Brockers is a well-balanced player and his low sack total this season—two sacks in 14 games—can be misleading. When watching LSU play, he was a player who showed up consistently. He was relentless with his pass rush and almost always demanded a double-team, which lays further credence to my previous claim. You don't put two of your best blockers on a player that is not a disruptive pass-rusher, and we saw that throughout the season. 

When facing double-teams in the run game, Brockers excelled even more so than he did at pressuring the quarterback. He maintained great balance and held up well, even splitting the double-team at times—something we saw occur on multiple occasions in the SEC Championship. 

Completing this defensive tackle are his athleticism and versatility. Brockers has quick feet and long arms that help him close passing lanes in a hurry. His quickness also allows him to penetrate as well as any prospect in this draft. 

It's difficult to put a label on Brockers because he can be seen as a developmental prospect, but he's already incredibly skilled. That makes him a low-risk and possibly very high-reward player for the Panthers if they do take a chance on him early. 

In Carolina, Brockers would make an immediate impact as a tackle in the 4-3 and at the 5-technique when the Panthers go to the 3-4. That added versatility makes him attractive for a team that likes to give different defensive looks, but his main allure is that he's a three-down lineman that is already as good as any interior lineman that the Panthers currently have on the roster. 

It's almost a guarantee that Brockers will be available when the Panthers make their first pick and Ron Rivera will likely take pride in his ability to develop a defensive player in the way that Rob Chudzinski and Mike Shula developed Cam Newton last season. 

Brockers has an elite mix of strength, relentless effort and size that could prove too tempting for Carolina. His stock will likely see a rise as he gets his chance to prove his talent at the combine and at his pro day, and this could prove to be the smart pick once the draft rolls around. 

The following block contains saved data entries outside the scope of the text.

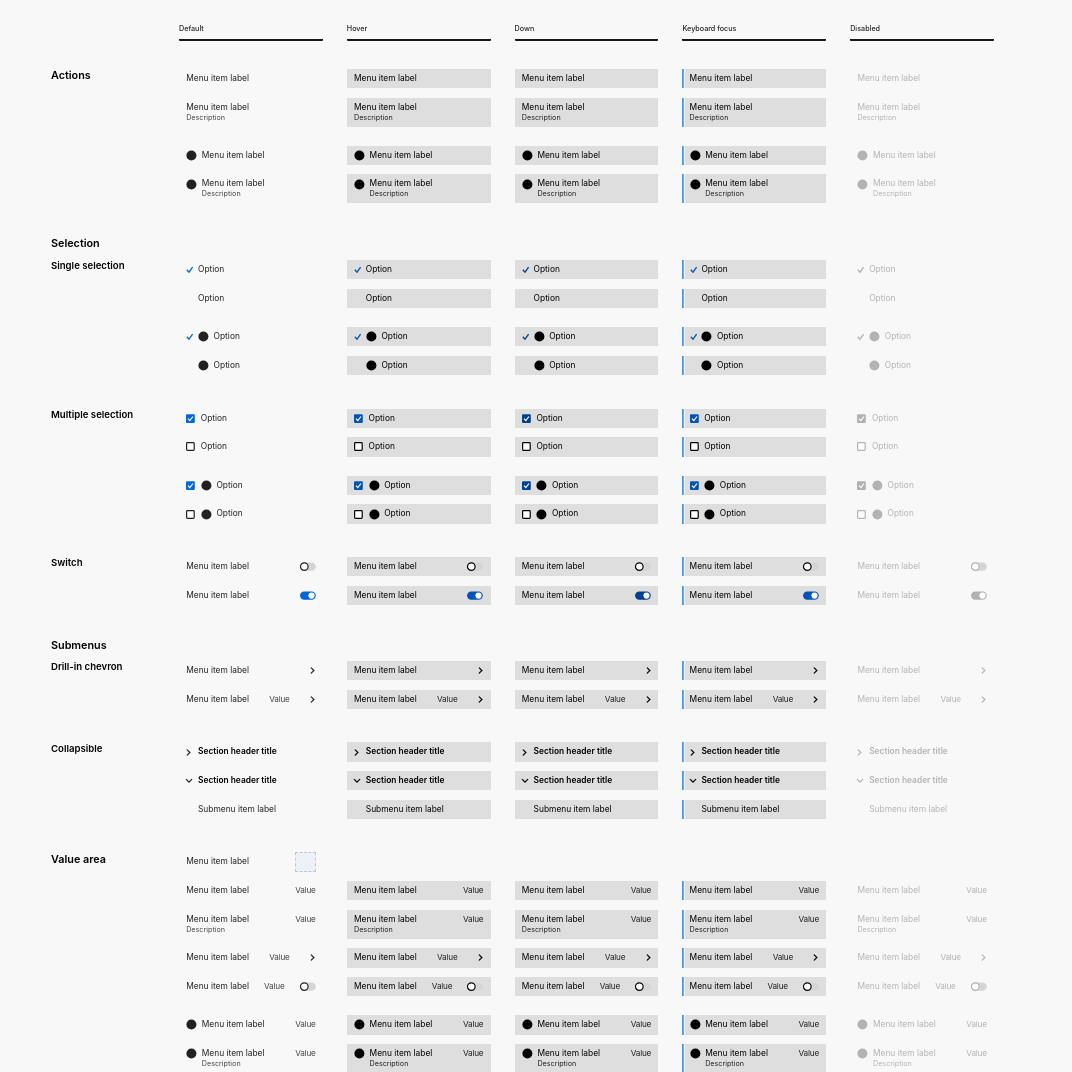
<!DOCTYPE html>
<html lang="en">
<head>
<meta charset="utf-8">
<title>Menu item states</title>
<style>
:root{--page:#f8f8f8;--ink:#222;--soft:#464646;--accent:#0265dc;--row:transparent;--track:#d5d5d5;--heading:#000;--white:#fff}
*{box-sizing:border-box;margin:0;padding:0}
body{width:1072px;height:1072px;overflow:hidden;background:var(--page);font:400 8.4px Inter,sans-serif}
.sheet{display:flex;height:1072px;padding-left:51px;overflow:hidden}
.groups{flex:none;width:128px;padding-top:69px;display:grid;align-content:start;grid-template-rows:168px 22px 148.5px 148.5px 82.5px 21.5px 82px 111px 14px;color:var(--heading);line-height:14px}
h2{font-size:10.8px;font-weight:600}
h3{font-size:9.6px;font-weight:600}
.states{flex:none;display:grid;grid-template-columns:repeat(5,143.8px);gap:24px}
h4{height:41px;padding-top:23px;border-bottom:2.4px solid #16161d;font-size:7.2px;font-weight:500;line-height:12px;color:#222;border-radius:1px}
ul{list-style:none;margin-top:28px;display:grid;align-items:start;grid-template-rows:28.8px 47.9px 28.8px 85.5px 28.8px 38.3px 28.8px 52.7px 28.8px 38.3px 28.8px 52.7px 28.7px 75.1px 28.8px 52.7px 28.7px 28.8px 52.6px 28.8px 28.7px 38.4px 28.7px 38.3px 28.8px 28.8px}
li{height:19.2px;padding:0 7.2px;display:flex;flex-wrap:wrap;align-items:center;align-content:flex-start;line-height:19.2px;color:var(--ink);background:var(--row)}
li:has(small){height:28.8px}
.indent{padding-left:19px}
.none{visibility:hidden}
small{width:100%;margin-top:-4.3px;font-size:7.2px;line-height:10px;color:var(--soft)}
svg ~ small{margin-left:15.6px}
em{margin-left:auto;font-style:normal;font-size:8.2px;letter-spacing:-.2px;color:var(--soft)}
b{font-weight:600;color:var(--strong,#000)}
svg{flex:none;width:11px;height:11px;margin-right:4.6px;overflow:visible}
.tick{margin-right:.8px}
.box{margin-right:3.6px}
.next,.switch{margin:0 0 0 auto;width:5.6px}
.switch{width:16px}
em + svg{margin-left:5px}
.slot{margin-left:auto;width:20.6px;height:19.2px;background:#eef0f7;border:1px dashed #bcc6da}
.hover,.down,.focus{--ink:#000;--soft:#222;--row:#dedede;--accent:#0054b6}
.down{--accent:#00408d}
.focus li{box-shadow:inset 1.8px 0 #4b96e6,inset 2.8px 0 var(--page)}
.disabled{--ink:#b3b3b3;--soft:#b3b3b3;--strong:#b3b3b3;--accent:#b1b1b1}
</style>
</head>
<body>
<svg style="position:absolute;width:0;height:0" aria-hidden="true"><defs>
<circle id="dot" cx="5.4" cy="5.5" r="5" fill="currentColor"/>
<path id="check" d="M.8 5.8L3 8.2L6.6 3.2" fill="none" stroke="var(--accent)" stroke-width="1.3"/>
<g id="boxon"><rect y="1.2" width="8.8" height="8.8" rx="1" fill="var(--accent)"/><path d="M2 5.7L3.8 7.6L7 3.5" fill="none" stroke="var(--white)" stroke-width="1.2"/></g>
<rect id="boxoff" x=".6" y="1.7" width="7.6" height="7.6" rx=".8" fill="var(--white)" stroke="currentColor" stroke-width="1.2"/>
<g id="off"><rect y="1.4" width="15.8" height="8.4" rx="4.2" fill="var(--track)"/><circle cx="4.3" cy="5.6" r="3.8" fill="var(--white)" stroke="currentColor" stroke-width="1.2"/></g>
<g id="on"><rect y="1.4" width="15.8" height="8.4" rx="4.2" fill="var(--accent)"/><circle cx="11.5" cy="5.6" r="3.1" fill="var(--white)"/></g>
<path id="right" d="M1.2 2.8L3.9 5.5L1.2 8.2" fill="none" stroke="currentColor" stroke-width="1.2" stroke-linecap="round"/>
<path id="open" d="M.3 4.4L3 7.1L5.7 4.4" fill="none" stroke="currentColor" stroke-width="1.2" stroke-linecap="round"/>
</defs></svg>
<main class="sheet">
<div class="groups">
<h2>Actions</h2><h2>Selection</h2><h3>Single selection</h3><h3>Multiple selection</h3><h3>Switch</h3><h2>Submenus</h2><h3>Drill-in chevron</h3><h3>Collapsible</h3><h2>Value area</h2>
</div>
<div class="states">
<section class="default"><h4>Default</h4><ul>
<li>Menu item label
<li>Menu item label<small>Description</small>
<li><svg><use href="#dot"/></svg>Menu item label
<li><svg><use href="#dot"/></svg>Menu item label<small>Description</small>
<li><svg class="tick"><use href="#check"/></svg>Option
<li class="indent">Option
<li><svg class="tick"><use href="#check"/></svg><svg><use href="#dot"/></svg>Option
<li class="indent"><svg><use href="#dot"/></svg>Option
<li><svg class="box"><use href="#boxon"/></svg>Option
<li><svg class="box"><use href="#boxoff"/></svg>Option
<li><svg class="box"><use href="#boxon"/></svg><svg><use href="#dot"/></svg>Option
<li><svg class="box"><use href="#boxoff"/></svg><svg><use href="#dot"/></svg>Option
<li>Menu item label<svg class="switch"><use href="#off"/></svg>
<li>Menu item label<svg class="switch"><use href="#on"/></svg>
<li>Menu item label<svg class="next"><use href="#right"/></svg>
<li>Menu item label<em>Value</em><svg class="next"><use href="#right"/></svg>
<li><svg class="tick"><use href="#right"/></svg><b>Section header title</b>
<li><svg class="tick"><use href="#open"/></svg><b>Section header title</b>
<li class="indent">Submenu item label
<li>Menu item label<span class="slot"></span>
<li>Menu item label<em>Value</em>
<li>Menu item label<em>Value</em><small>Description</small>
<li>Menu item label<em>Value</em><svg class="next"><use href="#right"/></svg>
<li>Menu item label<em>Value</em><svg class="switch"><use href="#off"/></svg>
<li><svg><use href="#dot"/></svg>Menu item label<em>Value</em>
<li><svg><use href="#dot"/></svg>Menu item label<em>Value</em><small>Description</small>
</ul></section>
<section class="hover"><h4>Hover</h4><ul>
<li>Menu item label
<li>Menu item label<small>Description</small>
<li><svg><use href="#dot"/></svg>Menu item label
<li><svg><use href="#dot"/></svg>Menu item label<small>Description</small>
<li><svg class="tick"><use href="#check"/></svg>Option
<li class="indent">Option
<li><svg class="tick"><use href="#check"/></svg><svg><use href="#dot"/></svg>Option
<li class="indent"><svg><use href="#dot"/></svg>Option
<li><svg class="box"><use href="#boxon"/></svg>Option
<li><svg class="box"><use href="#boxoff"/></svg>Option
<li><svg class="box"><use href="#boxon"/></svg><svg><use href="#dot"/></svg>Option
<li><svg class="box"><use href="#boxoff"/></svg><svg><use href="#dot"/></svg>Option
<li>Menu item label<svg class="switch"><use href="#off"/></svg>
<li>Menu item label<svg class="switch"><use href="#on"/></svg>
<li>Menu item label<svg class="next"><use href="#right"/></svg>
<li>Menu item label<em>Value</em><svg class="next"><use href="#right"/></svg>
<li><svg class="tick"><use href="#right"/></svg><b>Section header title</b>
<li><svg class="tick"><use href="#open"/></svg><b>Section header title</b>
<li class="indent">Submenu item label
<li class="none">
<li>Menu item label<em>Value</em>
<li>Menu item label<em>Value</em><small>Description</small>
<li>Menu item label<em>Value</em><svg class="next"><use href="#right"/></svg>
<li>Menu item label<em>Value</em><svg class="switch"><use href="#off"/></svg>
<li><svg><use href="#dot"/></svg>Menu item label<em>Value</em>
<li><svg><use href="#dot"/></svg>Menu item label<em>Value</em><small>Description</small>
</ul></section>
<section class="down"><h4>Down</h4><ul>
<li>Menu item label
<li>Menu item label<small>Description</small>
<li><svg><use href="#dot"/></svg>Menu item label
<li><svg><use href="#dot"/></svg>Menu item label<small>Description</small>
<li><svg class="tick"><use href="#check"/></svg>Option
<li class="indent">Option
<li><svg class="tick"><use href="#check"/></svg><svg><use href="#dot"/></svg>Option
<li class="indent"><svg><use href="#dot"/></svg>Option
<li><svg class="box"><use href="#boxon"/></svg>Option
<li><svg class="box"><use href="#boxoff"/></svg>Option
<li><svg class="box"><use href="#boxon"/></svg><svg><use href="#dot"/></svg>Option
<li><svg class="box"><use href="#boxoff"/></svg><svg><use href="#dot"/></svg>Option
<li>Menu item label<svg class="switch"><use href="#off"/></svg>
<li>Menu item label<svg class="switch"><use href="#on"/></svg>
<li>Menu item label<svg class="next"><use href="#right"/></svg>
<li>Menu item label<em>Value</em><svg class="next"><use href="#right"/></svg>
<li><svg class="tick"><use href="#right"/></svg><b>Section header title</b>
<li><svg class="tick"><use href="#open"/></svg><b>Section header title</b>
<li class="indent">Submenu item label
<li class="none">
<li>Menu item label<em>Value</em>
<li>Menu item label<em>Value</em><small>Description</small>
<li>Menu item label<em>Value</em><svg class="next"><use href="#right"/></svg>
<li>Menu item label<em>Value</em><svg class="switch"><use href="#off"/></svg>
<li><svg><use href="#dot"/></svg>Menu item label<em>Value</em>
<li><svg><use href="#dot"/></svg>Menu item label<em>Value</em><small>Description</small>
</ul></section>
<section class="focus"><h4>Keyboard focus</h4><ul>
<li>Menu item label
<li>Menu item label<small>Description</small>
<li><svg><use href="#dot"/></svg>Menu item label
<li><svg><use href="#dot"/></svg>Menu item label<small>Description</small>
<li><svg class="tick"><use href="#check"/></svg>Option
<li class="indent">Option
<li><svg class="tick"><use href="#check"/></svg><svg><use href="#dot"/></svg>Option
<li class="indent"><svg><use href="#dot"/></svg>Option
<li><svg class="box"><use href="#boxon"/></svg>Option
<li><svg class="box"><use href="#boxoff"/></svg>Option
<li><svg class="box"><use href="#boxon"/></svg><svg><use href="#dot"/></svg>Option
<li><svg class="box"><use href="#boxoff"/></svg><svg><use href="#dot"/></svg>Option
<li>Menu item label<svg class="switch"><use href="#off"/></svg>
<li>Menu item label<svg class="switch"><use href="#on"/></svg>
<li>Menu item label<svg class="next"><use href="#right"/></svg>
<li>Menu item label<em>Value</em><svg class="next"><use href="#right"/></svg>
<li><svg class="tick"><use href="#right"/></svg><b>Section header title</b>
<li><svg class="tick"><use href="#open"/></svg><b>Section header title</b>
<li class="indent">Submenu item label
<li class="none">
<li>Menu item label<em>Value</em>
<li>Menu item label<em>Value</em><small>Description</small>
<li>Menu item label<em>Value</em><svg class="next"><use href="#right"/></svg>
<li>Menu item label<em>Value</em><svg class="switch"><use href="#off"/></svg>
<li><svg><use href="#dot"/></svg>Menu item label<em>Value</em>
<li><svg><use href="#dot"/></svg>Menu item label<em>Value</em><small>Description</small>
</ul></section>
<section class="disabled"><h4>Disabled</h4><ul>
<li>Menu item label
<li>Menu item label<small>Description</small>
<li><svg><use href="#dot"/></svg>Menu item label
<li><svg><use href="#dot"/></svg>Menu item label<small>Description</small>
<li><svg class="tick"><use href="#check"/></svg>Option
<li class="indent">Option
<li><svg class="tick"><use href="#check"/></svg><svg><use href="#dot"/></svg>Option
<li class="indent"><svg><use href="#dot"/></svg>Option
<li><svg class="box"><use href="#boxon"/></svg>Option
<li><svg class="box"><use href="#boxoff"/></svg>Option
<li><svg class="box"><use href="#boxon"/></svg><svg><use href="#dot"/></svg>Option
<li><svg class="box"><use href="#boxoff"/></svg><svg><use href="#dot"/></svg>Option
<li>Menu item label<svg class="switch"><use href="#off"/></svg>
<li>Menu item label<svg class="switch"><use href="#on"/></svg>
<li>Menu item label<svg class="next"><use href="#right"/></svg>
<li>Menu item label<em>Value</em><svg class="next"><use href="#right"/></svg>
<li><svg class="tick"><use href="#right"/></svg><b>Section header title</b>
<li><svg class="tick"><use href="#open"/></svg><b>Section header title</b>
<li class="indent">Submenu item label
<li class="none">
<li>Menu item label<em>Value</em>
<li>Menu item label<em>Value</em><small>Description</small>
<li>Menu item label<em>Value</em><svg class="next"><use href="#right"/></svg>
<li>Menu item label<em>Value</em><svg class="switch"><use href="#off"/></svg>
<li><svg><use href="#dot"/></svg>Menu item label<em>Value</em>
<li><svg><use href="#dot"/></svg>Menu item label<em>Value</em><small>Description</small>
</ul></section>
</div>
</main>
</body>
</html>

Even if the Panthers elect to head a different direction, Brockers has given the franchise a great backup plan in case the man that they're eyeing isn't left on the board when they take the clock.